The Gemini exchange is launching an institutional-grade crypto custody solution, according to an announcement Tuesday.
Through the Gemini Trust Company, a regulated custodian overseen by the New York Department of Financial Services (NYDFS), the Winklevoss-backed exchange now offers “Gemini Custody,” a platform which would enable clients to trade assets instantly by offering them credits.
Previously, clients would have to wait more than a day to access and trade assets. Gemini customers will be able to trade assets held offline without waiting to access them using the new system.
According to the release, customers can set up white lists, ensuring their crypto holdings can only be withdrawn to certain addresses; grant auditors access to confirm balances and activity; and set up different sub-accounts with different levels of permission as needed.
In a statement, Gemini managing director of operations Jeanine Hightower-Sellitto said Gemini Custody is a “crypto-native solution” which provides both security and liquidity for clients.
“Institutional investors have demonstrated a clear and growing demand for crypto, but they’ve struggled to find a solution that fully meets their complex regulatory and security requirements.”
As part of its security efforts, Gemini Custody allows for multi-signature offline storage, the release said.
The custodian, which already supported bitcoin, bitcoin cash, ether, litecoin and zcash, now provides support for 0z, Augur’s REP tokens, the basic attention token (BAT), bread (BRD), dai, maker, decentraland’s MANA token, enjin, flexacoin, the Gemini dollar, Kyber Network’s token, Loom Network’s token and OmiseGo.
Gemini plans to add support for other cryptocurrencies as well.
While many of the new ERC-20 tokens were not explicitly approved through the NYDFS, the New York financial regulator approved Gemini’s Listing, Custody and Issuance Framework, according to a spokesperson.
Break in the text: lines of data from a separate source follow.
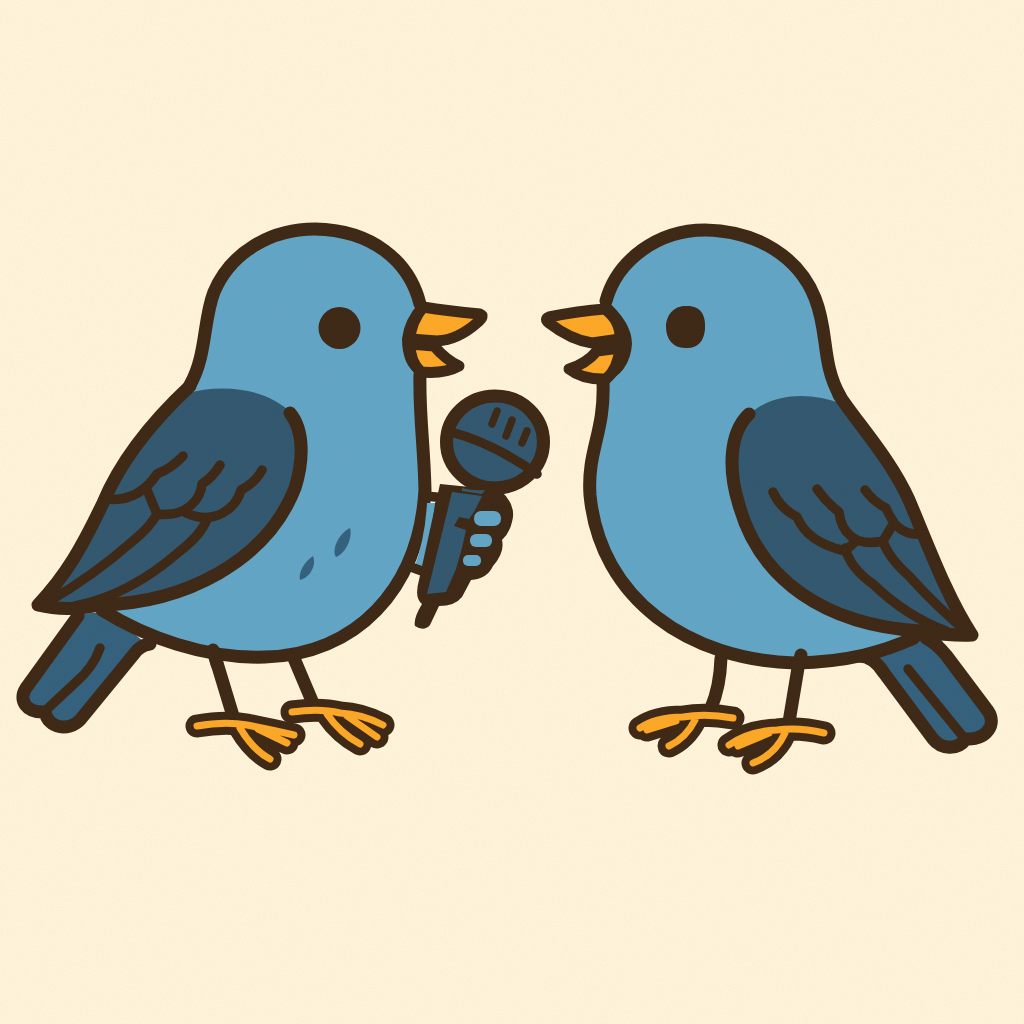
<!DOCTYPE html>
<html lang="en">
<head>
<meta charset="utf-8">
<title>Bird interview</title>
<style>
:root { --paper:#fff4da; --ink:#3e2816; --sky:#62a5c6; --slate:#325870; --tail:#34617e; --beak:#fca827; }
html, body { margin:0; width:1024px; height:1024px; overflow:hidden; background:var(--paper); }
svg { display:block; }
.line { fill:none; stroke:var(--ink); stroke-width:13; stroke-linecap:round; stroke-linejoin:round; }
.feather { stroke-width:9.5; }
.body { fill:var(--sky); }
.wing { fill:var(--slate); }
.tail { fill:var(--tail); }
.beak { fill:var(--beak); stroke-width:11; }
.ink { fill:var(--ink); }
.toe-edge, .toe { fill:none; stroke-linecap:round; stroke-linejoin:round; }
.toe-edge { stroke:var(--ink); stroke-width:23; }
.toe { stroke:var(--beak); stroke-width:7; }
</style>
</head>
<body>
<svg width="1024" height="1024" viewBox="0 0 1024 1024" role="img" aria-label="Two blue birds, one holding a microphone to the other">
<defs>
  <filter id="grain" x="0" y="0" width="100%" height="100%">
    <feTurbulence type="fractalNoise" baseFrequency=".7" numOctaves="2" seed="4"/>
    <feColorMatrix values="0 0 0 0 .3  0 0 0 0 .22  0 0 0 0 .1  .16 0 0 0 -.05"/>
  </filter>
  <path id="foot-a" d="M197 726Q225 721 247 725Q272 730 294 735M240 728Q253 750 270 759M258 729L287 743"/>
  <path id="foot-b" d="M292 712Q320 708 340 713Q362 714 383 725M327 714Q340 733 360 744M347 716L377 737"/>
  <path id="foot-c" d="M733 718Q706 713 683 717Q656 717 640 728M695 720Q686 738 669 746M676 721L647 730"/>
  <path id="foot-d" d="M824 733Q799 727 777 730Q749 731 729 745M785 733Q775 755 753 763M769 733L738 746"/>
</defs>
<rect width="1024" height="1024" fill="var(--paper)"/>

<g id="interviewer">
  <g id="interviewer-tail">
    <path class="tail" d="M78 614L26 688C18 700 26 712 45 712C48 728 68 732 80 720L146 643L105 612Z"/>
    <path class="line" d="M78 616L26 688C18 700 26 713 45 712C48 728 68 732 80 720L134 654Q140 645 150 644"/>
    <path class="line feather" d="M100 648Q93 668 75 683L45 711"/>
  </g>
  <g id="interviewer-legs">
    <path class="line" d="M213 650L233 716M293 656L315 708"/>
    <use href="#foot-a" class="toe-edge"/><use href="#foot-a" class="toe"/>
    <use href="#foot-b" class="toe-edge"/><use href="#foot-b" class="toe"/>
  </g>
  <path class="body" d="M192 385C207 355 203 320 214 292C231 252 271 229 315 229C371 230 409 260 420 304L409 350L420 376C420 415 424 444 425 490C419 590 355 655 265 657C205 659 145 637 98 608Z"/>
  <path class="line" d="M102 610C145 637 205 659 265 657C355 655 419 590 425 490C424 444 419 415 420 374M420 304C409 260 371 230 315 229C271 229 231 252 214 292C203 320 207 355 190 385"/>
  <path class="line" d="M213 650L217 664"/>
  <g id="interviewer-wing">
    <path class="wing" d="M185 394C225 382 269 390 291 413C305 431 303 463 295 488C266 562 184 603 100 605L38 605C85 562 95 460 185 394Z"/>
    <path class="line" d="M190 386C145 428 118 467 103 503C81 549 66 575 38 605Q66 612 100 605C184 603 266 562 295 488C303 463 305 431 290 413"/>
    <path class="line feather" d="M106 499C132 502 147 489 157 474Q172 468 183 456M147 490L157 514C187 518 201 498 202 484Q213 477 220 465M157 514Q150 527 134 540Q92 577 46 603M186 513C215 526 236 508 241 490Q256 482 262 470M207 519Q201 535 180 551Q130 595 75 606"/>
  </g>
  <ellipse id="interviewer-eye" class="ink" cx="339.5" cy="328" rx="21" ry="21"/>
  <g id="chest-marks" fill="var(--tail)">
    <path d="M350 528C353 538 345 554 336 557C331 550 339 533 350 528Z"/>
    <path d="M313 556C317 566 309 578 300 580C298 572 305 561 313 556Z"/>
  </g>
  <g id="interviewer-beak">
    <path class="ink" d="M420 302Q404 319 402 339Q402 366 419 376L432 342Z"/>
    <path class="line beak" d="M423 307Q448 311 480 314Q485 316 478 322Q458 340 437 341L410 339Q411 322 423 307Z"/>
    <path class="line beak" d="M410 344L434 346Q446 360 459 366Q445 374 421 372Q410 362 410 344Z"/>
  </g>
</g>

<g id="microphone">
  <path d="M427 503L442 503L433 570L413 571Q425 540 427 503Z" fill="var(--sky)"/>
  <path class="line feather" d="M425 496L446 498M440 502L431 572M411 567L430 574"/>
  <path class="ink" d="M440 484L500 490Q517 505 512 522Q510 532 502 540Q505 552 493 566Q487 579 471 580L462 597Q455 606 439 606L430 625Q424 632 415 626Q413 619 422 604Q414 598 419 580Z"/>
  <path d="M452 492L482 496L474 512L469 519L459 517L454 526L466 530L462 548L456 569L446 592L427 594Z" fill="var(--slate)"/>
  <g id="fingers" fill="var(--sky)">
    <rect x="474" y="511" width="27" height="15" rx="7"/>
    <rect x="470" y="534" width="22" height="13" rx="6"/>
    <rect x="463" y="555" width="18" height="11" rx="5"/>
  </g>
  <ellipse cx="495" cy="442" rx="48.5" ry="46" class="line wing" style="fill:var(--slate)"/>
  <path class="line feather" d="M451 432Q493 443 537 474"/>
  <path class="line feather" d="M497 411L492 424M512 420L506 436M527 431L522 443" style="stroke-width:7.5"/>
  <path d="M462 488Q473 491 485 490L482 494L462 491Z" fill="var(--slate)"/>
</g>

<g id="guest">
  <g id="guest-tail">
    <path class="tail" d="M858 655L935 630L988 711C999 728 988 742 965 740C957 752 941 749 933 739L884 673Q871 656 858 655Z"/>
    <path class="line" d="M926 638Q937 644 946 655L988 711C997 724 987 740 966 739C957 751 941 749 933 739L884 673Q873 655 857 656"/>
    <path class="line feather" d="M908 669L965 739"/>
  </g>
  <g id="guest-legs">
    <path class="line" d="M721 658Q720 687 711 708M800 656L789 722"/>
    <use href="#foot-c" class="toe-edge"/><use href="#foot-c" class="toe"/>
    <use href="#foot-d" class="toe-edge"/><use href="#foot-d" class="toe"/>
  </g>
  <path class="body" d="M606 302C617 260 658 230 705 230C759 231 799 258 815 298C829 333 819 360 842 401L918 636C885 651 850 662 795 663C690 660 600 600 590 495C587 450 605 433 603 380L627 342Z"/>
  <path class="line" d="M606 301C617 260 658 230 705 230C759 231 799 258 815 298C829 333 821 362 840 396M603 382C605 433 587 450 590 495C600 600 690 660 795 663C850 662 885 651 914 638"/>
  <path class="line" d="M801 655L799 664"/>
  <g id="guest-wing">
    <path class="wing" d="M842 404C811 392 775 392 749 414C729 433 728 470 739 505C760 580 825 625 920 631L972 635C943 580 919 482 842 404Z"/>
    <path class="line" d="M839 395C858 424 890 458 909 500C928 545 947 597 972 635Q951 636 920 631C825 625 760 580 739 505C728 470 729 433 749 414"/>
    <path class="line feather" d="M922 534C900 536 892 522 886 508Q874 502 865 490M892 526L883 541C853 548 841 530 839 512Q827 503 817 489M856 541L845 551C819 545 804 534 797 517Q780 508 773 492M845 548Q851 569 873 584Q906 616 946 631M883 541Q888 557 909 576Q938 608 966 631"/>
  </g>
  <path id="guest-eye" class="ink" d="M685 306C701 305 706 315 705 329C704 342 697 349 685 348C673 348 666 339 666 327C666 315 674 306 685 306Z"/>
  <g id="guest-beak">
    <path class="ink" d="M605 299Q632 322 632 344Q630 373 603 384L592 340Z"/>
    <path class="line beak" d="M605 309Q578 311 549 317Q544 319 549 323Q571 340 592 343L620 339Q621 321 605 309Z"/>
    <path class="line beak" d="M620 348L597 351Q586 364 569 369Q583 380 606 379Q618 369 620 348Z"/>
  </g>
</g>
<rect id="paper-grain" width="1024" height="1024" filter="url(#grain)" opacity=".5"/>
</svg>
</body>
</html>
The ERC-20 tokens are being added in accordance with the framework.
Tuesday’s launch is only the latest move in Gemini’s efforts to provide regulated services to institutions.
The exchange announced in early July that it would file for a broker-dealer license through the Financial Industry Regulatory Authority (FINRA), the self-regulatory organization overseeing securities dealers in the U.S. Should Gemini secure a broker-dealer approval, it would then be able to apply to become an alternative trading system, which would enable it to offer digital securities for approved traders.